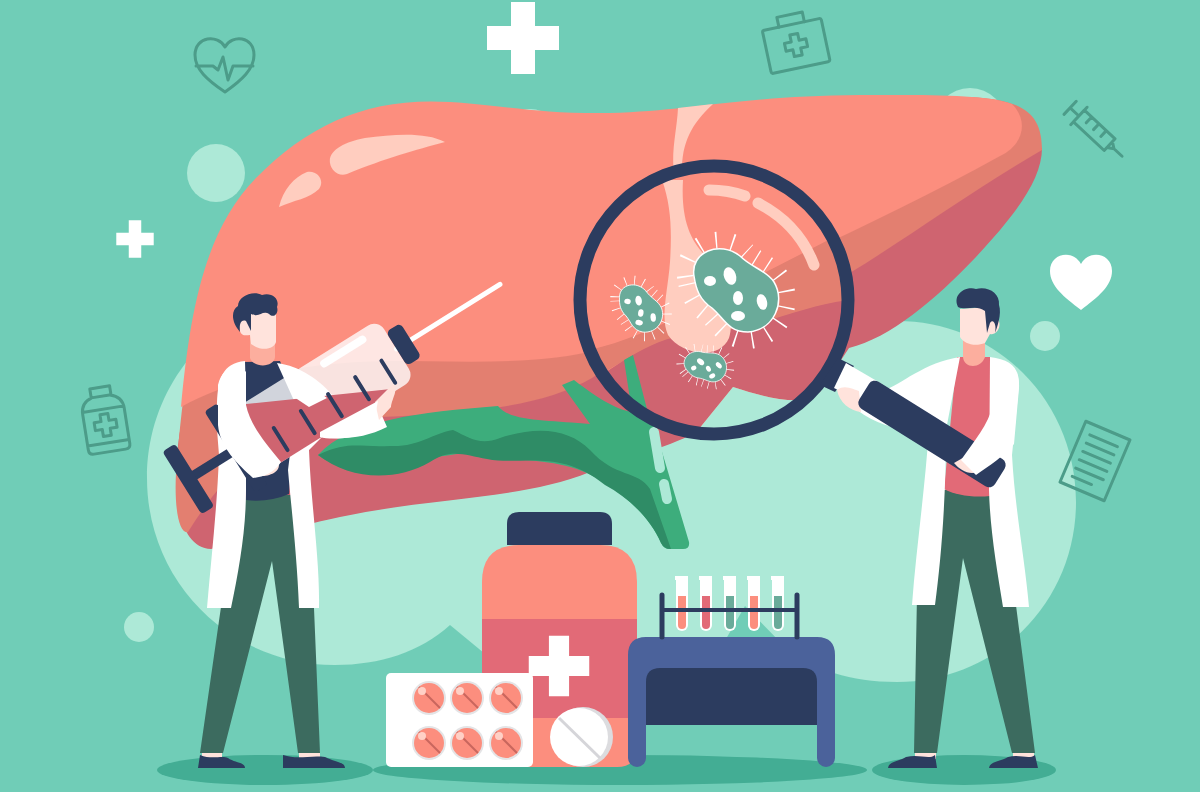
<!DOCTYPE html>
<html lang="en">
<head>
<meta charset="utf-8">
<title>Liver health illustration</title>
<style>
:root{--bg:#70cdb7;--pale:#ade9d7;--ground:#43ad94;--line:#4c9c89;--navy:#2c3c5f;--blue:#4b629b;--salmon:#fc8e7e;--shade:#e37f70;--rose:#cf6470;--red:#e26a77;--cream:#ffcdbf;--skin:#ffe3dc;--neck:#fcae9e;--green:#3dad7c;--forest:#2f8c66;--trouser:#3c6b5f;--germ:#6aab9a;--white:#fff}
html,body{margin:0;width:1200px;height:792px;overflow:hidden;background:var(--bg)}
svg{display:block}
.pale{fill:var(--pale)}.navy{fill:var(--navy)}.blue{fill:var(--blue)}.salmon{fill:var(--salmon)}.shade{fill:var(--shade)}.rose{fill:var(--rose)}.red{fill:var(--red)}.cream{fill:var(--cream)}.skin{fill:var(--skin)}.neck{fill:var(--neck)}.green{fill:var(--green)}.forest{fill:var(--forest)}.trouser{fill:var(--trouser)}.white{fill:var(--white)}.ground{fill:var(--ground)}.bg{fill:var(--bg)}.germ{fill:var(--germ)}
.icon{fill:none;stroke:var(--line);stroke-width:3;stroke-linejoin:round;stroke-linecap:round}
.navy-line{fill:none;stroke:var(--navy);stroke-linecap:round}
.shine{fill:none;stroke:var(--cream);stroke-linecap:round}
.hairs{fill:none;stroke:var(--white);stroke-width:34;stroke-dasharray:1.2 12}
.germ-body{fill:var(--germ);stroke:var(--white);stroke-width:1.5}
</style>
</head>
<body>
<svg width="1200" height="792" viewBox="0 0 1200 792" role="img" aria-label="Two doctors examine a large liver with a syringe and a magnifying glass">
<defs>
  <path id="cross" d="M-12-36H12V-12H36V12H12V36H-12V12H-36V-12H-12Z"/>
  <clipPath id="lens-clip"><circle cx="714" cy="300" r="134"/></clipPath>
  <path id="germ-shape" d="M-44-20C-48-44-18-56 2-40C14-28 28-26 36-14C48 6 36 34 10 36C-10 36-14 22-26 12C-38 4-42-6-44-20Z"/>
  <g id="germ">
    <use href="#germ-shape" class="hairs"/>
    <use href="#germ-shape" class="germ-body"/>
    <g class="white">
      <ellipse cx="-8" cy="-20" rx="6" ry="9" transform="rotate(-20 -8 -20)"/>
      <ellipse cx="-28" cy="-15" rx="6" ry="5"/>
      <ellipse cx="0" cy="2" rx="5" ry="7"/>
      <ellipse cx="24" cy="6" rx="5" ry="8" transform="rotate(-15 24 6)"/>
      <ellipse cx="0" cy="20" rx="7" ry="5"/>
    </g>
  </g>
  <g id="tablet">
    <circle r="17" fill="#e4e4e6"/><circle r="15" class="salmon"/>
    <path d="M-10-11L11 10" stroke="#c9665d" stroke-width="2"/>
    <circle cx="-7" cy="-7" r="4" fill="#ffd0c6"/>
  </g>
  <path id="tube-glass" d="M-6-31H6V17A6 6 0 0 1-6 17Z"/>
  <path id="tube-fluid" d="M-4-12H4V17A4 4 0 0 1-4 17Z"/>
</defs>

<g id="backdrop">
  <rect width="1200" height="792" class="bg"/>
  <path class="pale" d="M335 290C230 290 147 374 147 478C147 582 230 665 335 665C380 665 420 652 450 625L490 658H715L745 606L786 648C815 670 850 682 897 682C997 682 1076 602 1076 502C1076 402 997 321 897 321C840 321 800 340 770 370Z"/>
  <g class="pale"><circle cx="216" cy="173" r="29"/><circle cx="970" cy="124" r="36"/><circle cx="530" cy="139" r="30"/><circle cx="1045" cy="336" r="15"/><circle cx="139" cy="627" r="15"/></g>
  <g class="white">
    <use href="#cross" x="523" y="38"/>
    <use href="#cross" transform="translate(135 239) scale(.52)"/>
    <path d="M1081 310C1064 297 1050 286 1050 271C1050 253 1073 249 1081 264C1089 249 1112 253 1112 271C1112 286 1098 297 1081 310Z"/>
  </g>
  <g class="ground"><ellipse cx="265" cy="770" rx="108" ry="15"/><ellipse cx="620" cy="770" rx="247" ry="15"/><ellipse cx="964" cy="770" rx="92" ry="15"/></g>
</g>

<g id="line-icons" class="icon">
  <path d="M225 92C207 80 195 69 195 55C195 36 218 34 225 47C232 34 254 36 254 55C254 69 242 80 225 92ZM196 66H213L218 70L223 57L228 80L233 66H253"/>
  <g transform="translate(796 45) rotate(-12)"><rect x="-30" y="-21" width="60" height="44" rx="2"/><path d="M-13-21V-31H13V-21M-4-11H4V-4H11V4H4V11H-4V4H-11V-4H-4Z"/></g>
  <g transform="translate(1095 131) rotate(43)"><path d="M-34-9V9M-34 0H-22M-22-12V12M-22-8H20V8H-22ZM20-4L26 0L20 4M26 0H37M-12-8V0M-2-8V0M8-8V0"/></g>
  <g transform="translate(105 421) rotate(-9)"><path d="M-10-34H10V-25H-10ZM-9-25C-16-23-21-18-21-10V26Q-21 31-16 31H16Q21 31 21 26V-10C21-18 16-23 9-25M-21-12H21M-21 22H21M-4-7H4V0H11V8H4V15H-4V8H-11V0H-4Z"/></g>
  <g transform="translate(1095 461) rotate(23)"><path d="M-24-33H24V33H-24ZM-15-22H15M-15-13H15M-15-4H15M-15 5H15M-15 14H15M-15 23H6"/></g>
</g>

<g id="liver">
  <path class="rose" d="M182 420C170 480 175 548 211 549C250 541 300 525 340 517C440 496 520 500 590 472C640 452 680 445 705 426L733 387C765 395 790 406 820 392L849 348C890 338 935 300 975 258C1015 215 1042 180 1042 148L640 270Z"/>
  <path class="shade" d="M240 200C200 270 186 360 178 450C172 500 178 535 188 532C215 490 255 425 380 417C480 413 545 405 592 378C640 344 690 340 745 326C850 285 930 215 1042 150C1042 112 1022 100 970 97Z"/>
  <path class="salmon" d="M181 407C190 310 205 230 256 178C310 123 370 97 450 102C510 106 540 114 610 113C690 111 740 96 860 95C930 95 985 94 1012 104C1030 122 1022 146 1000 156C920 200 830 243 757 275C710 300 660 330 600 349C540 366 460 361 390 361C310 362 240 375 181 407Z"/>
  <path class="cream" d="M678 108L713 104C690 125 681 145 682 175H674C671 150 677 130 678 108ZM279 207C283 190 294 177 307 172C318 170 325 181 319 189C309 199 294 200 279 207ZM330 163C328 150 345 142 365 138C395 134 426 132 445 142C415 150 386 158 347 174C338 177 331 170 330 163Z"/>
  <path class="green" d="M318 455C350 420 420 412 498 406C510 422 550 420 590 424L562 385L574 380C600 400 618 410 632 412L625 360L634 356L654 425L689 542Q690 549 683 549H669Q664 549 661 543C650 517 625 495 600 480C560 455 520 465 480 452C420 455 350 482 318 455Z"/>
  <path class="forest" d="M318 455C350 440 360 448 390 446C420 447 430 434 453 430C470 438 480 446 500 438C540 425 570 430 590 450C615 478 638 470 650 489L671 549Q664 549 661 543C650 517 627 497 605 485C560 448 520 466 487 459C465 455 450 448 430 462C395 482 350 480 318 455Z"/>
  <path d="M654 432L660 468M664 484L667 499" stroke="var(--pale)" stroke-width="10" stroke-linecap="round"/>
</g>

<g id="magnifier">
  <g clip-path="url(#lens-clip)">
    <rect x="578" y="164" width="272" height="272" class="salmon"/>
    <path class="shade" d="M578 352C640 342 700 304 760 275L850 229V310C790 322 760 332 725 338C660 345 635 350 590 382L578 390Z"/>
    <path class="rose" d="M578 390C620 365 650 336 700 333C760 330 800 305 850 300V352L823 397C790 405 765 397 733 387L690 440H578Z"/>
    <path class="shade" d="M578 352C630 346 650 332 666 330C645 350 620 360 578 389Z"/>
    <path class="green" d="M624 360L633 355L655 440H580L578 390L632 412Z"/>
    <path class="pale" d="M690 440L733 387C765 397 790 405 823 397L850 352V440Z"/>
    <path class="cream" d="M662 180H683C681 215 688 238 705 255C722 285 736 315 729 338C720 360 682 356 668 335C660 318 668 290 670 262C672 230 671 205 662 180Z"/>
    <use href="#germ" transform="translate(738 296)"/>
    <use href="#germ" transform="translate(641 312) rotate(10) scale(.54)"/>
    <use href="#germ" transform="translate(708 368) rotate(-28) scale(.45)"/>
    <path class="shine" stroke-width="11" d="M709 190C722 190 734 192 745 196M758 203C785 217 804 238 814 265"/>
  </g>
  <circle cx="714" cy="300" r="134" fill="none" stroke="var(--navy)" stroke-width="13"/>
  <path class="navy" d="M838 358L854 366L835 392L820 385Z"/>
  <path class="white" d="M846 363L882 384L870 406L834 388Z"/>
</g>

<g id="medicine-bottle">
  <path class="salmon" d="M482 582Q482 545 519 545H600Q637 545 637 582V747Q637 767 617 767H502Q482 767 482 747Z"/>
  <rect x="482" y="619" width="155" height="99" class="red"/>
  <path class="navy" d="M507 545V524Q507 512 519 512H600Q612 512 612 524V545Z"/>
  <use href="#cross" class="white" transform="translate(559 666) scale(.84)"/>
</g>

<g id="blister-pack">
  <rect x="386" y="673" width="147" height="94" rx="5" class="white"/>
  <use href="#tablet" x="429" y="698"/><use href="#tablet" x="467" y="698"/><use href="#tablet" x="506" y="698"/>
  <use href="#tablet" x="429" y="743"/><use href="#tablet" x="467" y="743"/><use href="#tablet" x="506" y="743"/>
</g>
<g id="round-pill">
  <circle cx="583" cy="737" r="30" fill="#dcdcdf"/><circle cx="579" cy="737" r="29" class="white"/>
  <path d="M559 718L600 758" stroke="#d5d5d9" stroke-width="3"/>
</g>

<g id="test-tube-rack">
  <path class="blue" d="M628 655Q628 637 646 637H817Q835 637 835 655V758A9 9 0 0 1 817 758V725H646V758A9 9 0 0 1 628 758Z"/>
  <path class="navy" d="M646 725V682Q646 668 660 668H803Q817 668 817 682V725Z"/>
  <g class="white">
    <use href="#tube-glass" x="682" y="608"/><use href="#tube-glass" x="706" y="608"/><use href="#tube-glass" x="730" y="608"/><use href="#tube-glass" x="754" y="608"/><use href="#tube-glass" x="778" y="608"/>
    <path d="M675 576H688V580H675ZM699 576H712V580H699ZM723 576H736V580H723ZM747 576H760V580H747ZM771 576H784V580H771Z"/>
  </g>
  <use href="#tube-fluid" class="salmon" x="682" y="608"/><use href="#tube-fluid" class="red" x="706" y="608"/><use href="#tube-fluid" class="germ" x="730" y="608"/><use href="#tube-fluid" class="salmon" x="754" y="608"/><use href="#tube-fluid" class="germ" x="778" y="608"/>
  <path class="navy-line" stroke-width="5" d="M662 595V637M797 595V637"/>
  <path class="navy-line" stroke-width="4" d="M662 610H797"/>
</g>

<g id="doctor-with-syringe">
  <path class="skin" d="M202 750H222V759H202ZM299 750H320V759H299Z"/>
  <path class="trouser" d="M246 495H298L312 560L320 753H298L272 561L223 753H200L222 600Z"/>
  <path class="navy" d="M200 755C212 760 222 755 228 758C235 763 245 762 245 768H198ZM283 755C298 760 310 755 325 757C335 762 345 762 345 768H283Z"/>
  <path class="navy" d="M244 362L280 361L296 400L289 494C275 500 260 502 246 500Z"/>
  <path class="neck" d="M250 335H275V357C274 368 253 368 250 358Z"/>
  <path class="white" d="M277 363C300 366 320 380 335 398L375 400L387 427C365 438 343 440 322 437L309 450C311 505 320 560 319 608H299C297 555 291 505 288 470L296 405Z"/>
  <path class="white" d="M245 361C222 363 218 380 217 402C216 425 218 440 219 455C217 510 211 560 207 608H231C239 570 246 530 246 490L246 400Z"/>
  <g id="doctor-left-head">
    <path class="skin" d="M245 315C242 318 238 323 240 331C242 337 247 335 250 335L251 344C262 352 274 349 276 342V312L262 304Z"/>
    <path class="navy" d="M240 332C231 322 231 310 238 306C238 297 252 290 262 295C272 292 280 299 277 307C279 313 274 319 269 314C262 310 260 318 251 314L251 331L246 321C241 319 239 324 240 332Z"/>
  </g>
  <g id="syringe" transform="translate(310 403) rotate(-32)">
    <path d="M102 0H224" stroke="#fff" stroke-width="5" stroke-linecap="round"/>
    <rect x="-80" y="-35" width="182" height="70" rx="12" fill="#fff" opacity=".78"/>
    <path class="rose" d="M-59-35L74 30L61 35H-68Q-78 35-78 24V-30Z"/>
    <path d="M33-26H78" stroke="#fff" stroke-width="8" stroke-linecap="round"/>
    <path class="navy-line" stroke-width="4" d="M-44 2V28M-12 2V28M20 2V28M52 2V28M83 2V28"/>
    <rect x="102" y="-20" width="17" height="40" rx="5" class="navy"/>
    <rect x="-94" y="-49" width="15" height="96" rx="4" class="navy"/>
    <path class="navy" d="M-141-5H-88V5H-141Z"/>
    <rect x="-151" y="-37" width="15" height="74" rx="4" class="navy"/>
  </g>
  <path class="skin" d="M375 402L393 384C399 390 392 398 391 407L379 420ZM255 466L278 462C282 470 272 476 262 476Z"/>
  <path class="white" d="M218 385C222 366 240 362 246 372L246 405C250 425 266 444 281 462C274 473 263 477 253 478C238 464 220 448 218 425ZM300 378L327 398L309 407L294 397ZM320 432L378 401L372 432C350 439 330 440 320 437Z"/>
</g>

<g id="doctor-with-magnifier">
  <path class="skin" d="M915 750H936V759H915ZM1013 750H1034V759H1013Z"/>
  <path class="trouser" d="M943 490H994L1014 590L1035 753H1012L963 558L937 753H914L917 595Z"/>
  <path class="navy" d="M906 757C920 754 929 760 935 755L937 768H888C889 761 898 762 906 757ZM1008 757C1020 754 1029 760 1035 755L1038 768H989C990 761 1000 762 1008 757Z"/>
  <path class="red" d="M957 357H990L997 410L990 496C973 498 955 495 944 489Z"/>
  <path class="neck" d="M963 338H985V357C981 369 964 369 963 357Z"/>
  <path class="white" d="M960 357C925 362 900 385 885 390L860 385L857 410C880 427 905 432 929 428C925 490 916 550 912 605H935C941 560 946 500 946 430Z"/>
  <path class="white" d="M990 357C1010 360 1019 366 1019 385L1012 455C1015 510 1025 560 1029 607H1003C997 570 990 530 989 490Z"/>
  <g id="doctor-right-head">
    <path class="skin" d="M960 309L989 307L996 318C1003 321 999 336 990 334L985 343C975 347 964 344 960 337Z"/>
    <path class="navy" d="M958 307C952 294 966 286 976 289C988 286 1000 293 999 305C1002 314 997 328 995 333C997 324 993 318 990 323L987 333L985 311C976 304 967 311 958 307Z"/>
  </g>
  <path class="skin" d="M837 390C845 384 854 390 859 391L861 412C850 411 839 402 837 390Z"/>
  <g id="magnifier-handle" transform="translate(932 434) rotate(32)"><rect x="-80" y="-16" width="160" height="32" rx="7" class="navy"/></g>
  <path class="skin" d="M954 463L973 452L978 472C968 475 960 470 954 463Z"/>
  <path class="white" d="M991 364C1010 357 1020 370 1019 388L1014 444C1004 456 989 466 976 475L961 460C975 440 988 425 993 405Z"/>
</g>
</svg>
</body>
</html>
══════════════════════════════
■ **To do**
Find the word "syringe" in the listing above, then copy each line where it turns up.

■ **Exercise answer**
<svg width="1200" height="792" viewBox="0 0 1200 792" role="img" aria-label="Two doctors examine a large liver with a syringe and a magnifying glass">
<g id="doctor-with-syringe">
  <g id="syringe" transform="translate(310 403) rotate(-32)">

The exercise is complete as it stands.